  • Four industries experienced declines: Government (-7,000), Education and Health Services (-3,600), Other Services (-200), and Financial Activities (-100).
  • Government’s decrease was due to the continued summer ramp down in the Education and Health industry at public and private universities, as well as primary and secondary schools across the state.
  • During the last 12 months, not-seasonally adjusted non-farm jobs were up 31,200 overall in South Carolina’s workforce.
1Seasonally Adjusted: Seasonal adjustment removes the effects of events that follow a more or less regular pattern each year (i.e. tourist-related hiring and school closings in the summer). These adjustments make it easier to observe the cyclical and other nonseasonal movements in data over time.

2Not Seasonally Adjusted: Effects of regular or seasonal patterns have not been removed from these data.

South Carolina’s Employment Situation: September 2012

In September, the state’s seasonally adjusted unemployment rate decreased to 9.1 percent from the August estimate of 9.6 percent. Over the month, the number of unemployed people dropped by 10,738 to 194,253. The September 2012 unemployment rate estimate was 1.1 percentage points lower than the year-ago rate of 10.2 percent. The estimated number of employed people increased by 13,329 to 1,940,026 in September, and the labor force climbed by an estimated 2,591 people to 2,134,279.

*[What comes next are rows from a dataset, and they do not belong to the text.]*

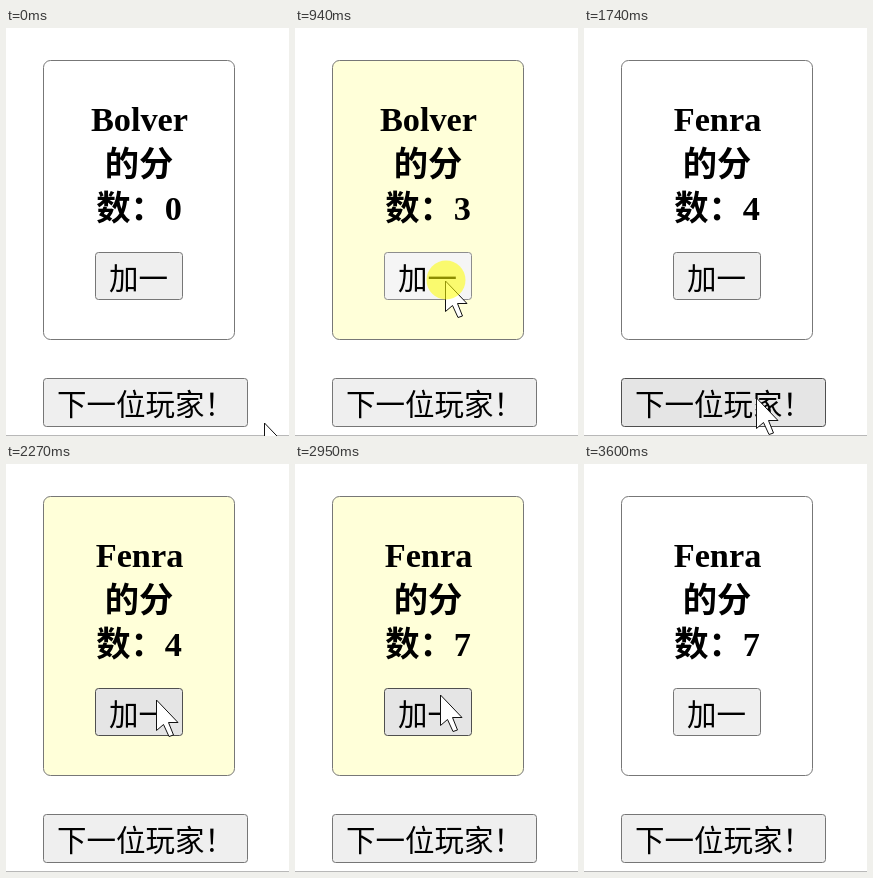
An HTML page that plays this animation: 283 by 408 pixels, repeating every 4090 ms.

```html
<!DOCTYPE html>
<html lang="zh-CN">
<head>
<meta charset="utf-8">
<title>计分板</title>
<style>
  html, body { margin: 0; height: 100%; overflow: hidden; background: #fff; }
  svg { display: block; width: 283px; height: 408px; }
  rect { fill: #fff; stroke: #777; }
  .button { fill: #efefef; stroke: #767676; }
  .button.hover { fill: #e5e5e5; stroke: #4f4f4f; }
  .button.active { fill: #f5f5f5; stroke: #8d8d8d; }
  text { font: 29.5px "Noto Sans CJK SC", sans-serif; }
  .title text { font: bold 34.3px "Liberation Serif", "Noto Sans CJK SC", serif; text-anchor: middle; }
</style>
</head>
<body>
<svg viewBox="0 0 283 408">
  <rect id="card" x="37.5" y="32.5" width="191" height="279" rx="7"/>
  <g class="title">
    <text id="player" x="133.5" y="103"></text>
    <text x="133" y="148">的分</text>
    <text id="score" x="133" y="192"></text>
  </g>
  <rect id="add" class="button" x="89.5" y="224.5" width="87" height="47" rx="3"/>
  <text x="103" y="260.5">加一</text>
  <rect id="next" class="button" x="37.5" y="350.5" width="204" height="48" rx="3"/>
  <text x="51" y="386.5">下一位玩家！</text>
  <path d="M0 407.5H283" stroke="#b8b8b8"/>
  <g id="cursor">
    <path d="M.5 0V30.5L7.5 24.5L13 36.5L17.5 35L12.5 22.5H22Z" fill="#fff" stroke="#111"/>
    <circle id="halo" cx="1" cy="-1" r="19.5" fill="#ff0" opacity=".55"/>
  </g>
</svg>
<script>
const LOOP = 4090;
const $ = id => document.getElementById(id);

// The pointer advances one step along its line at each listed time.
const moves = [
  { from: [258, 395], to: [150, 253], at: [70, 150, 230, 310, 390] },
  { from: [150, 253], to: [172, 370], at: [1120, 1200, 1270, 1330, 1400, 1470, 1530] },
  { from: [172, 370], to: [150, 236], at: [2080, 2140, 2200, 2270] },
  { from: [150, 236], to: [145, 231], at: [2340] },
  { from: [145, 231], to: [238, 415], at: [3140, 3200, 3270, 3340, 3400, 3470, 3540, 3600] }
];

const SWITCH = 1740;
const presses = [
  { down: 480, up: 540, halo: 390 },
  { down: 610, up: 690 },
  { down: 770, up: 850 },
  { down: 940, up: 990 },
  { down: 1600, up: SWITCH },
  { down: 2410, up: 2480 },
  { down: 2610, up: 2680 },
  { down: 2810, up: 2950 }
];

function pointerAt(t) {
  const move = moves.findLast(m => t >= m.at[0]) || moves[0];
  const p = move.at.filter(s => s <= t).length / move.at.length;
  return move.from.map((a, i) => a + (move.to[i] - a) * p);
}

function contains(rect, x, y) {
  const dx = x - rect.x.baseVal.value, dy = y - rect.y.baseVal.value;
  return dx >= 0 && dy >= 0 && dx <= rect.width.baseVal.value && dy <= rect.height.baseVal.value;
}

function draw(t) {
  const [x, y] = pointerAt(t);
  const pressed = presses.some(p => t >= p.down && t < p.up);
  const halo = presses.some(p => t >= (p.halo || p.down) && t < p.up);
  const score = presses.filter(p => p.up !== SWITCH && t >= p.up).length;

  $("cursor").setAttribute("transform", `translate(${x} ${y})`);
  $("halo").style.display = halo ? "" : "none";
  $("card").style.fill = contains($("card"), x, y) ? "#ffffd9" : "#fff";
  for (const id of ["add", "next"]) {
    const hover = contains($(id), x, y);
    $(id).classList.toggle("hover", hover);
    $(id).classList.toggle("active", hover && pressed);
  }
  $("player").textContent = t < SWITCH ? "Bolver" : "Fenra";
  $("score").textContent = "数：" + score;
}

function tick() {
  draw(performance.now() % LOOP);
  requestAnimationFrame(tick);
}
tick();
</script>
</body>
</html>
```
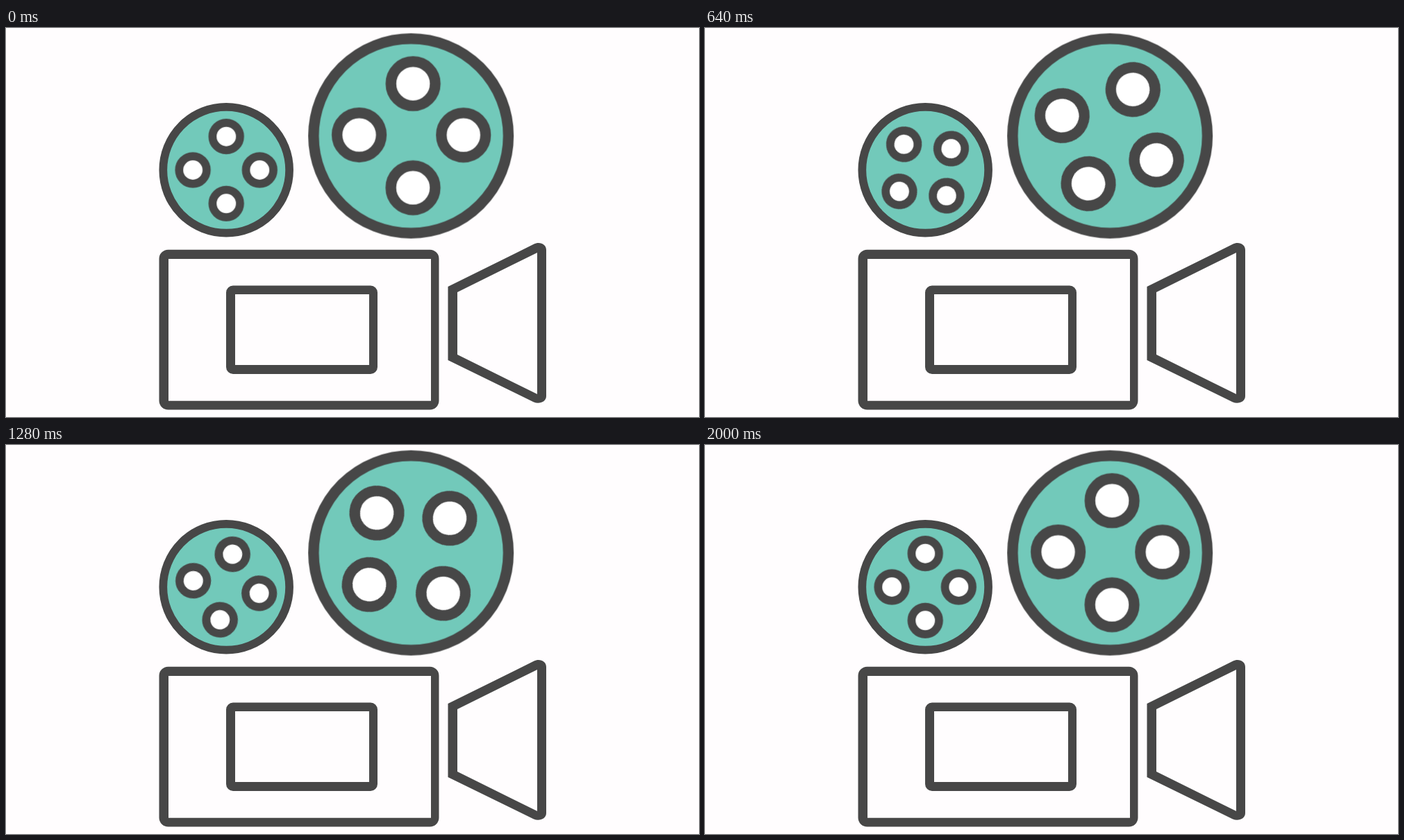
These frames come from a looping animation (998x561 px, 2040 ms). An HTML page:

```html
<!DOCTYPE html>
<html lang="en">
<head>
<meta charset="utf-8">
<title>Film camera</title>
<style>
  html, body {
    margin: 0;
    width: 100%;
    height: 100%;
    overflow: hidden;
    background: #fffdfe;
  }
  svg { display: block; width: 998px; height: 561px; }
  .body { fill: #474747; fill-rule: evenodd; }
  .reel { stroke: #474747; }
  .disc { fill: #72c9ba; }
  .hole { fill: #fff; }

  /* 51 held poses of 40 ms; the last one completes the whole turns */
  .spin { animation: spin 2040ms steps(51, end) infinite; }
  .slow { --turn: 367.2deg; }
  .fast { --turn: 734.4deg; }
  @keyframes spin {
    from { transform: rotate(0deg); }
    to { transform: rotate(var(--turn)); }
  }
</style>
</head>
<body>
<svg viewBox="0 0 998 561">
  <g class="reel" transform="translate(317.2 204.8)" stroke-width="11.7">
    <circle class="disc" r="90.9"/>
    <g class="spin fast">
      <circle class="hole" cy="-48.3" r="19.8"/>
      <circle class="hole" cx="48.1" r="19.8"/>
      <circle class="hole" cy="48.3" r="19.8"/>
      <circle class="hole" cx="-48.1" r="19.8"/>
    </g>
  </g>

  <!-- the large reel's holes sit slightly off centre -->
  <g class="reel" transform="translate(583.2 155.6)" stroke-width="15.4">
    <circle class="disc" r="140.3"/>
    <g class="spin slow">
      <circle class="hole" cx="3" cy="-75.3" r="31.9"/>
      <circle class="hole" cx="75.6" cy="-1.2" r="31.9"/>
      <circle class="hole" cx="2.9" cy="74.8" r="31.9"/>
      <circle class="hole" cx="-74.6" cy="-1.4" r="31.9"/>
    </g>
  </g>

  <g class="body">
    <path d="M233.5 319.8H610.5a13 13 0 0 1 13 13V537.5a13 13 0 0 1-13 13H233.5a13 13 0 0 1-13-13V332.8a13 13 0 0 1 13-13z
             M234 333V537.8H612V333z"/>
    <path d="M327 371.5H525a10 10 0 0 1 10 10V489a10 10 0 0 1-10 10H327a10 10 0 0 1-10-10V381.500a10 10 0 0 1 10-10z
             M330 384V486H523V384z"/>
    <path d="M636.5 373L760 311.800C768 307.500 778 311.500 778 320V531C778 539 768 543 760 539.500L636.500 479z
             M650 381V471L765 528V324z"/>
  </g>
</svg>
</body>
</html>
```
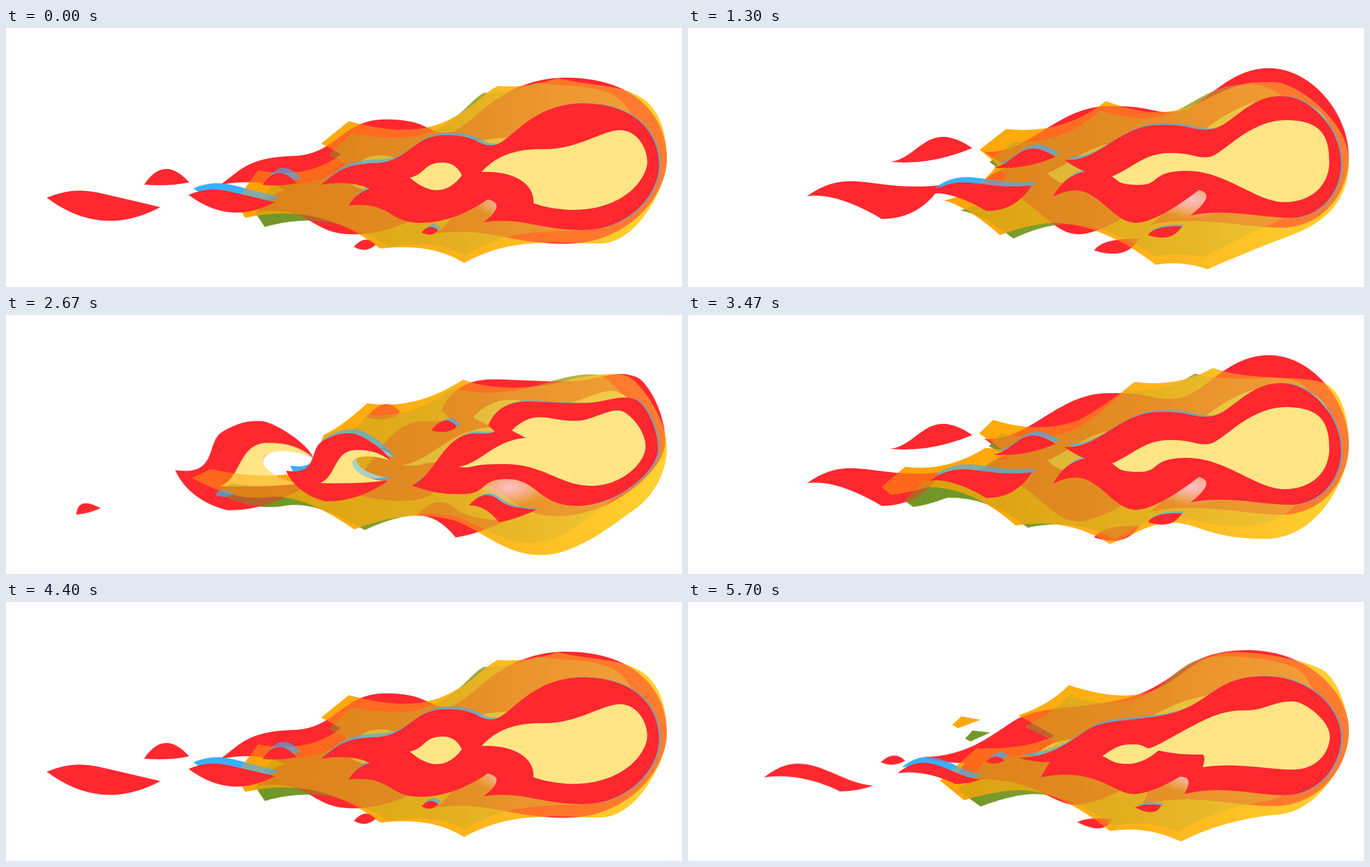
An HTML page without scripts that plays this animation: 1207 by 464 pixels, repeating every 5.73 s.

```html
<!DOCTYPE html>
<html lang="en">
<head>
<meta charset="utf-8">
<title>Fireball</title>
<style>
html, body { margin: 0; width: 100%; height: 100%; overflow: hidden; background: #fff; }
svg { display: block; width: 100%; height: 100%; }
/* Poses are stacked 1000 units apart; each layer rolls one pose every 80 ms. */
.roll { animation: roll 5.73s steps(71) infinite; }
@keyframes roll {
  0%, .35% { transform: translateY(0); }
  99.48%, 100% { transform: translateY(-71000px); }
}
.red { fill: #ff282e; --core: #ffe585; }
.blue { fill: #3aafff; --core: #3aafff; }
.core { fill: var(--core); }
.amber { fill: url(#amber); }
.olive { fill: url(#olive); }
.half { fill-opacity: .5; }
.most { fill-opacity: .63; --core: #bfeedd; }
</style>
</head>
<body>
<svg viewBox="0 0 1207 464">
<defs>
  <linearGradient id="amber" gradientUnits="userSpaceOnUse" x1="450" y1="0" x2="1180" y2="0">
    <stop offset="0" stop-color="#ffa506"/>
    <stop offset=".5" stop-color="#ffb31a"/>
    <stop offset="1" stop-color="#ffd333"/>
  </linearGradient>
  <linearGradient id="olive" gradientUnits="userSpaceOnUse" x1="450" y1="0" x2="1150" y2="0">
    <stop offset="0" stop-color="#719628"/>
    <stop offset=".5" stop-color="#8fa634"/>
    <stop offset="1" stop-color="#c8b650"/>
  </linearGradient>
  <radialGradient id="glow">
    <stop offset="0" stop-color="#ffc4d2" stop-opacity=".95"/>
    <stop offset=".45" stop-color="#ffc0c8" stop-opacity=".6"/>
    <stop offset="1" stop-color="#ffd0a0" stop-opacity="0"/>
  </radialGradient>

  <!-- Heads and parts shared by several poses -->
  <g id="forked">
    <path d="M724 306C770 285 780 213 838 212Q862 214 873 209L861 198C870 175 890 155 930 155S1030 162 1065 154S1110 146 1125 152S1164 200 1164 240S1090 342 1020 342S950 294 895 294S865 321 810 321S740 308 724 306Z"/>
    <path class="core" d="M808 272C850 265 870 225 928 220L903 207C920 190 935 183 955 183S1010 196 1040 186S1080 170 1095 171S1142 205 1142 235S1100 306 1045 306S960 267 890 267S840 276 808 272Z"/>
  </g>
  <g id="round">
    <path d="M672 236C730 242 770 176 836 174S900 186 935 181S1000 122 1058 122S1166 185 1166 242S1125 340 1075 340S960 322 897 336Q945 298 912 290S840 349 800 349S735 290 690 291Q675 291 652 302Q672 264 709 257Q690 250 672 236Z"/>
    <path class="core" d="M757 266C795 250 815 224 860 224S905 234 930 231S1000 165 1068 165S1145 200 1145 240S1115 312 1065 312S960 256 892 256S845 281 806 281S770 274 757 266Z"/>
  </g>
  <g id="long">
    <path d="M590 279C650 278 680 250 715 228S830 215 885 192S950 133 1030 133S1166 190 1166 242S1125 346 1065 346S960 327 886 344Q905 312 878 313S830 344 795 344S730 295 630 314Q636 302 646 287Q620 288 590 279Z"/>
    <path class="core" d="M740 276C760 262 770 255 793 255S812 260 822 262S905 215 945 202S1000 198 1025 190S1060 178 1080 178S1146 212 1146 240S1125 298 1085 300S980 286 919 296Q925 278 919 273Q880 275 840 266S815 290 786 290S755 282 740 276Z"/>
  </g>
  <g id="crescent">
    <path d="M500 279C560 288 540 240 565 226S600 212 616 212S680 242 687 262C650 246 620 252 619 267S650 296 682 297Q630 334 572 334S520 325 500 279Z"/>
    <path class="core" d="M561 301C590 290 585 245 622 242Q660 240 686 261C650 248 618 252 619 267S650 296 676 297Q625 303 561 301Z"/>
  </g>
  <path id="eye" class="core" d="M583 290Q608 253 655 253T730 284Q700 329 655 329L619 320Q642 305 615 305Q588 304 583 290Z"/>
  <g id="island">
    <path d="M400 318Q480 222 570 218T700 285Q640 372 570 372T400 318Z"/>
    <use href="#eye" x="-85"/>
  </g>

  <!-- Flame, 9 poses -->
  <g id="flame">
    <g>
      <path d="M562 281C590 260 600 244 660 242S725 192 785 192S840 212 870 210S935 135 1030 135S1166 190 1166 245S1110 362 1030 362S925 338 853 348Q895 315 860 307S805 349 742 349S690 310 612 318Q622 298 649 288Q615 272 562 281Z"/>
      <path d="M326 299Q360 284 395 292T480 312Q400 355 326 299Z"/>
      <path d="M458 281Q485 240 519 278Q490 284 458 281Z"/>
      <path d="M742 366Q758 348 772 363Q758 376 742 366Z"/>
      <path class="core" d="M721 268C750 262 745 241 780 241Q803 241 814 264Q775 315 721 268Z"/>
      <path class="core" d="M849 258C870 235 900 216 960 217S1065 183 1096 183S1145 215 1145 240S1110 326 1010 326Q970 324 942 314C944 275 900 255 849 258Z"/>
    </g>
    <g transform="translate(0 1000)">
      <path d="M514 286Q570 212 690 212C730 212 705 246 735 254S770 217 840 214Q808 208 778 193C880 200 920 131 1030 131S1166 190 1166 242S1110 353 1050 353S950 328 918 330S880 365 828 352Q856 322 830 314Q790 304 746 318S760 376 640 376S545 330 457 315Q490 317 548 314Q542 300 514 286Z"/>
      <path d="M277 325Q305 280 334 325Q300 324 288 354Z"/>
      <path d="M377 273Q400 270 421 267L430 277Q410 300 377 273Z"/>
      <use href="#eye"/>
      <path class="core" d="M815 268C850 260 935 245 887 206C930 205 980 200 1010 185S1085 172 1095 182S1145 212 1145 242S1120 302 1070 302S950 280 906 301Q914 294 915 282Q860 278 815 268Z"/>
    </g>
    <g transform="translate(0 2000)">
      <use href="#forked"/><use href="#island"/>
    </g>
    <g transform="translate(0 3000)">
      <use href="#round"/><use href="#island" transform="matrix(.85 0 0 .75 5 90)"/>
    </g>
    <g transform="translate(0 4000)">
      <use href="#long"/><use href="#island" transform="matrix(.67 0 0 .45 22 178)"/>
    </g>
    <g transform="translate(0 5000)">
      <use href="#forked"/><use href="#crescent" x="50"/>
    </g>
    <g transform="translate(0 6000)">
      <use href="#forked"/><use href="#crescent"/>
      <path d="M759 207Q785 175 805 200Q790 215 759 207Z"/>
      <path d="M827 341C840 325 860 315 878 330S915 345 947 349Q905 368 880 371Q855 340 827 341Z"/>
      <path d="M366 340Q368 314 399 331Q385 338 366 340Z"/>
    </g>
    <g transform="translate(0 7000)">
      <use href="#round"/>
      <path d="M432 297C490 255 520 292 614 282Q585 328 533 328S475 290 432 297Z"/>
      <path d="M545 250C585 245 595 190 656 231Q600 255 545 250Z"/>
      <path d="M821 371Q832 354 882 355Q865 385 821 371Z"/>
    </g>
    <g transform="translate(0 8000)">
      <use href="#long"/>
      <path d="M374 307C430 260 470 315 522 318Q500 326 477 326S425 298 374 307Z"/>
      <path d="M532 286Q550 269 565 284Q548 294 532 286Z"/>
      <path d="M798 368Q815 360 845 364Q835 387 798 368Z"/>
    </g>
  </g>

  <!-- Outer aura, 6 poses -->
  <path id="swell" d="M622 384Q530 320 470 326Q410 335 332 292L365 276Q480 300 545 275L567 215Q600 200 645 158Q730 172 816 116Q900 145 1010 115C1060 105 1090 103 1110 110S1180 185 1180 237S1150 330 1120 350S1020 430 955 430S850 385 800 368Q720 345 622 384Z"/>
  <g id="aura">
    <path d="M427 340L410 310L450 255Q540 272 598 226L563 207L612 167C680 185 740 190 790 165S850 118 878 104Q930 108 985 90C1050 105 1090 100 1130 122S1180 195 1180 237S1130 386 1060 386S905 372 818 421Q760 384 668 395Q560 310 427 340Z"/>
    <path transform="translate(0 1000)" d="M520 212L545 188Q630 215 700 187Q750 160 797 120Q875 130 937 95C1000 118 1090 108 1130 120S1180 190 1180 237S1130 401 1030 401S910 372 865 372S790 398 753 410Q680 362 585 377Q510 310 430 308Q390 320 362 322L345 308L388 272Q460 282 532 238L562 242Z"/>
    <use href="#swell" transform="matrix(.88 0 0 1 141 2000)"/>
    <use href="#swell" y="3000"/>
    <path transform="translate(0 4000)" d="M557 371Q500 320 457 309Q510 300 553 245L521 218L568 181Q670 192 746 131C800 150 850 165 920 130S1000 97 1045 97S1180 170 1180 237S1145 345 1080 370Q1000 400 928 432Q880 416 835 424Q740 350 650 349Q605 352 557 371Z"/>
    <path transform="translate(0 5000)" d="M493 355L450 320L515 262Q600 265 655 240L590 203Q645 185 680 149C760 175 815 175 865 140S930 90 980 90S1100 105 1130 120S1180 195 1180 237S1130 370 1060 380Q960 388 880 429Q820 400 753 410Q660 335 590 337Q550 338 493 355ZM472 220L488 205L522 211L482 226Z"/>
  </g>

  <!-- Repeat the cycles to 72 poses -->
  <g id="flame2"><use href="#flame"/><use href="#flame" y="9000"/></g>
  <g id="flame4"><use href="#flame2"/><use href="#flame2" y="18000"/></g>
  <g id="flames"><use href="#flame4"/><use href="#flame4" y="36000"/></g>
  <g id="aura3"><use href="#aura"/><use href="#aura" y="6000"/><use href="#aura" y="12000"/></g>
  <g id="aura6"><use href="#aura3"/><use href="#aura3" y="18000"/></g>
  <g id="auras"><use href="#aura6"/><use href="#aura6" y="36000"/></g>
</defs>

<!-- Solid undercoat -->
<g transform="matrix(.992 .016 -.015 1 16 -17)"><g class="roll blue"><use href="#flames"/></g></g>
<g transform="matrix(.9 -.057 .064 .908 56 72)"><g class="roll olive"><use href="#auras"/></g></g>
<g class="roll amber"><use href="#auras"/></g>

<!-- Large flame -->
<g transform="matrix(1.318 0 0 1.311 -357 -88)"><g class="roll red"><use href="#flames"/></g></g>

<!-- Translucent veils -->
<g transform="matrix(.9 -.057 .064 .908 56 72)"><g class="roll olive half"><use href="#auras"/></g></g>
<g class="roll amber half"><use href="#auras"/></g>
<ellipse cx="900" cy="308" rx="68" ry="34" fill="url(#glow)"/>
<g transform="matrix(.992 .016 -.015 1 16 -17)"><g class="roll blue most"><use href="#flames"/></g></g>

<!-- Small flame -->
<g class="roll red"><use href="#flames"/></g>
</svg>
</body>
</html>
```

Nationally, the unemployment rate decreased from 8.1 percent in August to 7.8 percent in September. Employment increased 873,000 people. Of those newly employed, an estimated 582,000 went to work in part-time jobs for economic reasons.

South Carolina’s non-seasonally adjusted nonagricultural employment was estimated at 1,862,600, an increase of 6,400 over the month. Since September 2011, the number of jobs in the state was up 30,000 (about 1.6 percent). Nationally, the number of jobs was up approximately 1.4 percent from a year ago.

Employment by Industry
• September was the ninth out of the past 12 months in which the state experienced job growth. During the month, the industry gaining the most jobs was Government (15,500 jobs, 4.7 percent), mostly in the sub-sector of government education services.

• Other industries gaining jobs were Educational and Health Services (3,300 jobs, 1.5 percent) and Manufacturing (400 jobs, 0.2 percent). These gains were due to hiring completion for the fall school term, an increase in health care and social assistance demand and an increase in durable goods manufacturing.

• Industries losing jobs during the month included Leisure and Hospitality (-5,800, -2.6 percent); Trade, Transportation, and Utilities (-2,500 jobs, -0.7 percent); Professional and Business Services (-2,100 jobs, -0.9 percent); Construction (-1,900 jobs, -2.48 percent); Financial Activities (-200, -0.2 percent); and Information (-200, -0.7 percent). These industry job losses were due to the end of the summer tourism season, a decline for administrative and support services and a weakening in demand for specialty trade contractors.